Meanwhile, position a rack in the upper third of the oven and preheat to 450 degrees F. LIft the pork out of the glaze, allowing any excess to drain off onto the platter, and reserve the glaze. Place the tenderloin into a lightly greased (DO grease the pan, I’ll tell you why later) close fitting open roasting pan or casserole and place into the upper third of the oven. Roast for 15 minutes or until the glaze is beginning to brown lightly. Reduce the heat to 400 degrees F, and roast, basting very lightly every now and then with the reserved glaze, then a bit more basting just before the pork is done and just cooked through or reaches an internal temp of 160-165 degrees F, about 30-35 minutes.
When the pork is done, remove it from the oven and let it rest for 10 minutes. Remove the meat from the pan to a cutting board and thinly slice across the grain, then transfer the slices to a warm platter. Return any accumulated juices to the roasting pan and stir the pan juices until they are smooth. Serve the meat with the pan juices drizzled over.
Note: The first time I made this, I was so clever. I thought “why take the meat out of the glaze when I’m just going to spoon it back over anyway?” Duh, lots of sugar + bourbon + mustard + high heat = BURNED! I looked in the oven and didn’t think it was as bad as it actually was…until the smoke alarm went off! As the meat was resting and my husband was trying to disarm the alarm by taking out the batteries, I was opening and closing the kitchen door to try and “fan” out the smoke and smell. The meat was fine but it seemed like it took a year for the smell to go away. I kept the dish that I never got all of the burned sugar out of as a symbol and a reminder of my brilliance. The lesson learned was two-fold: Although the recipe doesn’t call for it, do use a bit of olive oil to grease your dish before you put in the drained pork and place it in the oven and it will help with the cleaning process later.
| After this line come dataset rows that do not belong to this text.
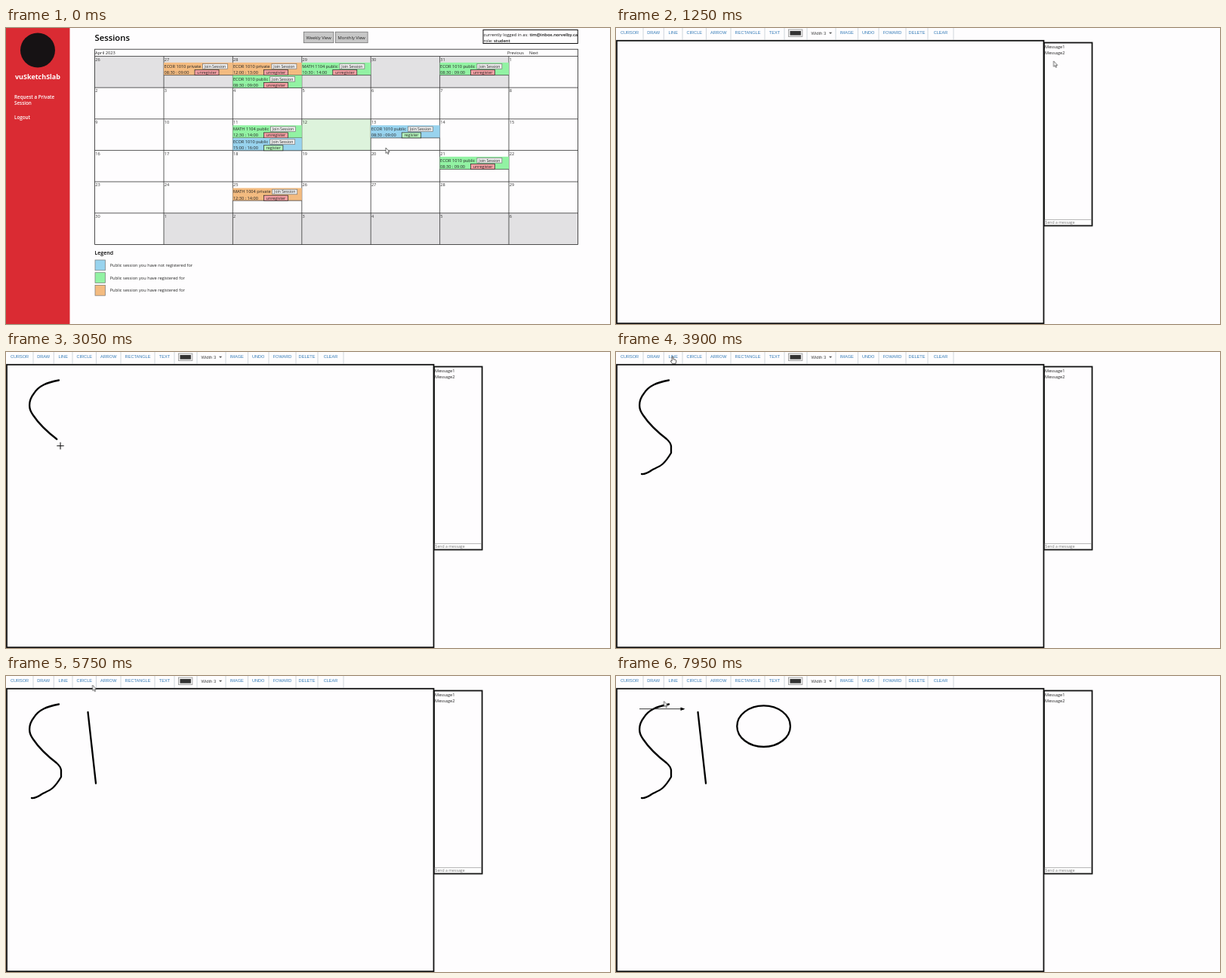
Write an HTML page that moves like this. It is 800 px wide and 393 px high and loops after 8000 ms.

```html
<!DOCTYPE html>
<html lang="en">
<head>
<meta charset="utf-8">
<title>Sessions and whiteboard</title>
<style>
html, body { margin: 0; height: 100%; overflow: hidden; background: #fefdfe; }
svg { display: block; width: 100%; height: 100%; font-family: "Open Sans", "Noto Sans", sans-serif; }
text { white-space: pre; }
.bold { font-weight: 600; }
.ink { fill: none; stroke: #000; stroke-width: 2.3; stroke-linecap: round; stroke-linejoin: round; }

/* Every animation shares one 8 s clock; 1% is 80 ms. */
.anim { animation: 8s linear infinite; }
.step { animation: 8s step-end infinite; }

#calendar { animation-name: calendar; }
#board { animation-name: board; }
#status { animation-name: status; }
@keyframes calendar { 0% { opacity: 1 } 11.6%, 100% { opacity: 0 } }
@keyframes board { 0% { opacity: 0 } 11.6%, 100% { opacity: 1 } }
@keyframes status { 0% { opacity: 0 } 10.6%, 100% { opacity: 1 } }

#cursor { animation-name: move; }
@keyframes move {
  0%, 2.5% { transform: translate(503px, 159px) }
  10%, 11.6% { transform: translate(537px, 132px) }
  11.61%, 15.6% { transform: translate(582px, 44px) }
  20% { transform: translate(300px, 26px) }
  25%, 29.5% { transform: translate(49px, 6px) }
  32.5%, 33.75% { transform: translate(70px, 38px) }
  34.8% { transform: translate(43px, 48px) }
  36.25% { transform: translate(31px, 72px) }
  37% { transform: translate(44px, 94px) }
  38.125% { transform: translate(72px, 124px) }
  39.2% { transform: translate(73px, 134px) }
  41.25%, 42.5% { transform: translate(34px, 162px) }
  46.25%, 50.6% { transform: translate(75px, 6px) }
  55%, 56.25% { transform: translate(108px, 48px) }
  57.5% { transform: translate(113px, 57px) }
  60% { transform: translate(126px, 81px) }
  63.1%, 64.4% { transform: translate(119px, 142px) }
  68.1% { transform: translate(104px, 30px) }
  69.4%, 71.3% { transform: translate(104px, 6px) }
  74.4%, 75.6% { transform: translate(160px, 38px) }
  78.75% { transform: translate(210px, 72px) }
  81.25%, 82.5% { transform: translate(230px, 93px) }
  85%, 86% { transform: translate(135px, 6px) }
  88.1% { transform: translate(31px, 43px) }
  89.4% { transform: translate(66px, 43px) }
  91.25%, 92.5% { transform: translate(91px, 43px) }
  95%, 95.6% { transform: translate(174px, 6px) }
  99.2%, 100% { transform: translate(63.5px, 33.5px) }
}
#pointer { animation-name: pointer; }
#hand { animation-name: hand; }
#cross { animation-name: cross; }
@keyframes pointer {
  0%, 15.6%, 51%, 71.6%, 86.5%, 96% { opacity: 1 }
  10%, 25%, 68.8%, 84.2%, 93.8% { opacity: 0 }
  100% { opacity: 1 }
}
@keyframes hand {
  0%, 11.6%, 30.5%, 51%, 71.6%, 86.5%, 96%, 100% { opacity: 0 }
  10%, 25%, 45%, 68.8%, 84.2%, 93.8% { opacity: 1 }
}
@keyframes cross { 0%, 45%, 100% { opacity: 0 } 30.5% { opacity: 1 } }

#curve { stroke-dasharray: 100 200; animation-name: curve, afterCurve; animation-timing-function: linear, step-end; }
@keyframes curve {
  0%, 33.75% { stroke-dashoffset: 100 }
  36.25% { stroke-dashoffset: 69 }
  38.125% { stroke-dashoffset: 38 }
  39.2% { stroke-dashoffset: 28 }
  41.25%, 100% { stroke-dashoffset: 0 }
}
@keyframes afterCurve { 0% { opacity: 0 } 33.8%, 100% { opacity: 1 } }

#line { animation-name: line, afterLine; animation-timing-function: linear, step-end; }
@keyframes line {
  0%, 56.25% { d: path("M108.5 48L108.5 48") }
  57.5% { d: path("M108.5 48L112 54") }
  60% { d: path("M108.5 48L123.5 72.5") }
  63.1%, 100% { d: path("M108.5 48L119 142.5") }
}
@keyframes afterLine { 0% { opacity: 0 } 56.3%, 100% { opacity: 1 } }

#oval { transform-origin: 160px 39px; animation-name: oval, afterOval; animation-timing-function: linear, step-end; }
#oval * { vector-effect: non-scaling-stroke; }
#selection { animation-name: selection; }
@keyframes oval {
  0%, 75.6% { transform: scale(.01) }
  78.75% { transform: scale(.71, .61) }
  81.25%, 100% { transform: scale(1) }
}
@keyframes afterOval { 0% { opacity: 0 } 75.7%, 100% { opacity: 1 } }
@keyframes selection { 0% { opacity: 1 } 82.5%, 100% { opacity: 0 } }

#arrow { animation-name: afterArrow; }
#shaft { transform-origin: 31px 43.7px; animation-name: shaft; }
#tip { animation-name: tip; }
@keyframes afterArrow { 0% { opacity: 0 } 88.2%, 100% { opacity: 1 } }
@keyframes shaft {
  0%, 88.1% { transform: scaleX(0) }
  89.4% { transform: scaleX(.57) }
  91.25%, 100% { transform: scaleX(1) }
}
@keyframes tip {
  0%, 88.1% { transform: translate(-60px, 0) }
  89.4% { transform: translate(-25px, 0) }
  91.25%, 100% { transform: translate(0, 0) }
}
</style>
</head>
<body>
<svg viewBox="0 0 800 393" preserveAspectRatio="none">
  <g id="calendar" class="step">
    <rect width="84.5" height="393" fill="#da2b33"/>
    <circle cx="42" cy="29.5" r="23" fill="#161214"/>
    <g fill="#fff" class="bold">
      <text x="42" y="68" font-size="9" font-weight="700" text-anchor="middle">vuSketchSlab</text>
      <g font-size="6.3">
        <text x="11" y="93.5">Request a Private</text>
        <text x="11" y="102">Session</text>
        <text x="11" y="121">Logout</text>
      </g>
    </g>
    <text x="117.5" y="17" font-size="11.3" class="bold">Sessions</text>
    <rect x="632" y="2.5" width="125.3" height="18" fill="none" stroke="#111"/>
    <g font-size="5.8" fill="#111">
      <text x="632.5" y="10.8">currently logged in as: <tspan class="bold">tim@inbox.norvelby.ca</tspan></text>
      <text x="632.5" y="18.6">role: <tspan class="bold">student</tspan></text>
    </g>
    <g id="views"></g>
    <g id="grid"></g>
    <g id="events"></g>
    <text x="117.5" y="301" font-size="7" class="bold">Legend</text>
    <g id="legend"></g>
    <rect id="status" class="step" y="391" width="63" height="2" fill="#333"/>
  </g>

  <g id="board" class="step">
    <g id="tools"></g>
    <rect x="1" y="16.8" width="565.5" height="375.4" fill="none" stroke="#111" stroke-width="1.8"/>
    <rect x="567" y="19.5" width="63.6" height="243" fill="none" stroke="#111" stroke-width="1.8"/>
    <g font-size="5.7" fill="#222">
      <text x="568" y="27">Message1</text>
      <text x="568" y="35.4">Message2</text>
    </g>
    <rect x="568" y="254.5" width="61.6" height="6.8" fill="#fff" stroke="#999" stroke-width=".7"/>
    <text x="568.6" y="260" font-size="5.2" fill="#777">Send a message</text>

    <path id="curve" class="ink anim" pathLength="100" d="M70 37.5C62 39 55 41 50 43.5C45 46 40 50 37 55C33 60 31 65 31.2 71C31 76 33 80 36 84C44 96 56 107 67 115.5C71 119 72.5 121 73 125L73 134C70 139 66 145 62 148.5C58 152 53 154 48 156.5C43 160 39 162.5 34 162"/>
    <path id="line" class="ink anim" d="M108.5 48L119 142.5"/>
    <g id="oval" class="anim">
      <rect id="selection" class="step" x="159.5" y="38.3" width="70.3" height="54.7" fill="#cbcbfb"/>
      <ellipse class="ink" cx="195.6" cy="66.7" rx="35.3" ry="27.3"/>
      <ellipse class="step" style="animation-name:selection" cx="195.6" cy="66.7" rx="35.3" ry="27.3" fill="none" stroke="#111" stroke-width="3" stroke-dasharray="1 1.2"/>
    </g>
    <g id="arrow" class="step">
      <path id="shaft" class="anim" d="M31 43.7H90" stroke="#222" stroke-width=".9"/>
      <path id="tip" class="anim" d="M85.5 41.5L91.5 43.7L85.5 46Z"/>
    </g>
  </g>

  <g id="cursor" class="anim">
    <path id="pointer" class="step" d="M0 0V7.4L1.7 5.9L2.9 8.5L4 8L2.9 5.5H5.1Z" fill="#fff" stroke="#333" stroke-width=".7"/>
    <path id="hand" class="step" d="M-.9 .8Q0 -.6 .9 .8V3.6L4.2 4.5Q5 4.9 4.8 6L4 9.6H-.3L-2.7 6.2Q-2.6 4.9 -.9 6Z" fill="#fff" stroke="#333" stroke-width=".8"/>
    <path id="cross" class="step" d="M-4.7 .5H4.7M0 -4.2V5.2" stroke="#111" stroke-width="1.1"/>
  </g>
</svg>
<script>
const $ = id => document.getElementById(id);
const rect = (x, y, w, h, fill, stroke = "none", sw = .8) =>
  `<rect x="${x}" y="${y}" width="${w}" height="${h}" fill="${fill}" stroke="${stroke}" stroke-width="${sw}"/>`;
const text = (x, y, s, size = 5.7, fill = "#222", more = "") =>
  `<text x="${x}" y="${y}" font-size="${size}" fill="${fill}" ${more}>${s}</text>`;
const middle = 'text-anchor="middle"';
const button = (x, y, w, h, label, fill, stroke, size) =>
  rect(x, y, w, h, fill, stroke, .7) + text(x + w / 2, y + h / 2 + size * .36, label, size, "#222", middle);

const colors = { open: "#98d3ee", joined: "#92f2a3", private: "#f3bb80" };
const left = 117.6, top0 = 37.5, cellW = 91.4, cellH = 41.65;

$("views").innerHTML =
  button(394.3, 5.2, 39.6, 14.5, "Weekly View", "#c7c7c7", "#666", 5.8) +
  button(436.3, 5.2, 42.8, 14.5, "Monthly View", "#c7c7c7", "#666", 5.8);

function buildGrid() {
  let cells = "", days = "", lines = "";
  for (let i = 0; i < 42; i++) {
    const x = left + i % 7 * cellW, y = top0 + Math.floor(i / 7) * cellH;
    const day = i < 6 ? 26 + i : i < 36 ? i - 5 : i - 35;
    const outside = i < 6 || i > 35;
    if (outside || day === 12) cells += rect(x, y, cellW, cellH, outside ? "#e2e1e3" : "#ddf3dc");
    days += text(x + .7, y + 6.3, day, 5.6, "#333");
  }
  for (let c = 1; c < 7; c++) lines += `M${left + c * cellW} ${top0}v${cellH * 6}`;
  for (let r = 0; r < 6; r++) lines += `M${left} ${top0 + r * cellH}h${cellW * 7}`;
  return cells + `<path d="${lines}" stroke="#333" stroke-width=".8"/>` +
    rect(left, 28.2, cellW * 7, 259.2, "none", "#222") + days +
    text(118, 35, "April 2023") + text(664, 35, "Previous", 5.5) + text(693, 35, "Next", 5.5);
}
$("grid").innerHTML = buildGrid();

function session(col, row, slot, course, kind, hours) {
  const x = left + col * cellW, y = top0 + row * cellH + 8.4 + slot * 16.9;
  const scope = kind === "private" ? "private" : "public";
  const joinX = x + 49.3 + (scope === "private" ? 2.2 : 0) + (course[0] === "M" ? .8 : 0);
  const action = kind === "open"
    ? button(x + 41, y + 9.7, 25.5, 7, "register", "#b5f7bd", "#222", 5.4)
    : button(x + 41, y + 9.7, 32, 7, "unregister", "#f6a0a4", "#222", 5.4);
  return rect(x, y, cellW, 16.7, colors[kind]) +
    `<path d="M${x} ${y + 16.7}h${cellW}" stroke="#333" stroke-width=".7"/>` +
    text(x + .5, y + 6.7, `${course} ${scope}`, 5.65) +
    text(x + .5, y + 15.2, hours, 5.6) +
    button(joinX, y + 1.7, 33, 6.6, "Join Session", "#ededed", "#777", 5.1) + action;
}
$("events").innerHTML = [
  [1, 0, 0, "ECOR 1010", "private", "08:30 : 09:00"],
  [2, 0, 0, "ECOR 1010", "private", "12:00 : 13:00"],
  [2, 0, 1, "ECOR 1010", "joined", "08:30 : 09:00"],
  [3, 0, 0, "MATH 1104", "joined", "10:30 : 14:00"],
  [5, 0, 0, "ECOR 1010", "joined", "08:30 : 09:00"],
  [2, 2, 0, "MATH 1104", "joined", "12:30 : 14:00"],
  [2, 2, 1, "ECOR 1010", "open", "15:00 : 16:00"],
  [4, 2, 0, "ECOR 1010", "open", "08:30 : 09:00"],
  [5, 3, 0, "ECOR 1010", "joined", "08:30 : 09:00"],
  [2, 4, 0, "MATH 1004", "private", "12:30 : 14:00"]
].map(s => session(...s)).join("");

$("legend").innerHTML = Object.values(colors).map((color, i) =>
  rect(118, 308 + i * 16.7, 13.6, 13.8, color, "#777", .7) +
  text(137.7, 317 + i * 16.7, `Public session you have ${i ? "" : "not "}registered for`, 5.65)).join("");

// Labels with the right edge of each toolbar button
const tools = [["CURSOR", 36], ["DRAW", 63.3], ["LINE", 88], ["CIRCLE", 119.5], ["ARROW", 152], ["RECTANGLE", 197],
  ["TEXT", 223], ["", 253], ["", 291], ["IMAGE", 320.5], ["UNDO", 348], ["FOWARD", 384], ["DELETE", 413], ["CLEAR", 447]];
const sans = 'font-family="Liberation Sans, sans-serif"';
let edge = 0;
$("tools").innerHTML = tools.map(([label, right]) => {
  const mid = (edge + right) / 2;
  edge = right;
  return text(mid, 8.4, label, 5.6, "#337ab7", `${middle} ${sans}`) +
    `<path d="M${right} 0V15.5" stroke="#c4ccd4" stroke-width=".8"/>`;
}).join("") +
  rect(228.5, 2, 18.4, 9.6, "#eee", "#888", .7) + rect(230.5, 4, 14.4, 5.6, "#333") +
  text(258.5, 8.6, "Width 3", 5.8, "#444", sans) + '<path d="M282 5.8h4.2l-2.1 2.3z" fill="#555"/>';
</script>
</body>
</html>
```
Also go very lightly with the basting initially, just a bit along the top of the meat and not enough to run too much into the pan, then as you get closer to the meat being done, baste with more of the glaze and it’s less likely to get too toasty, leaving you with some nice pan juice for drizzling!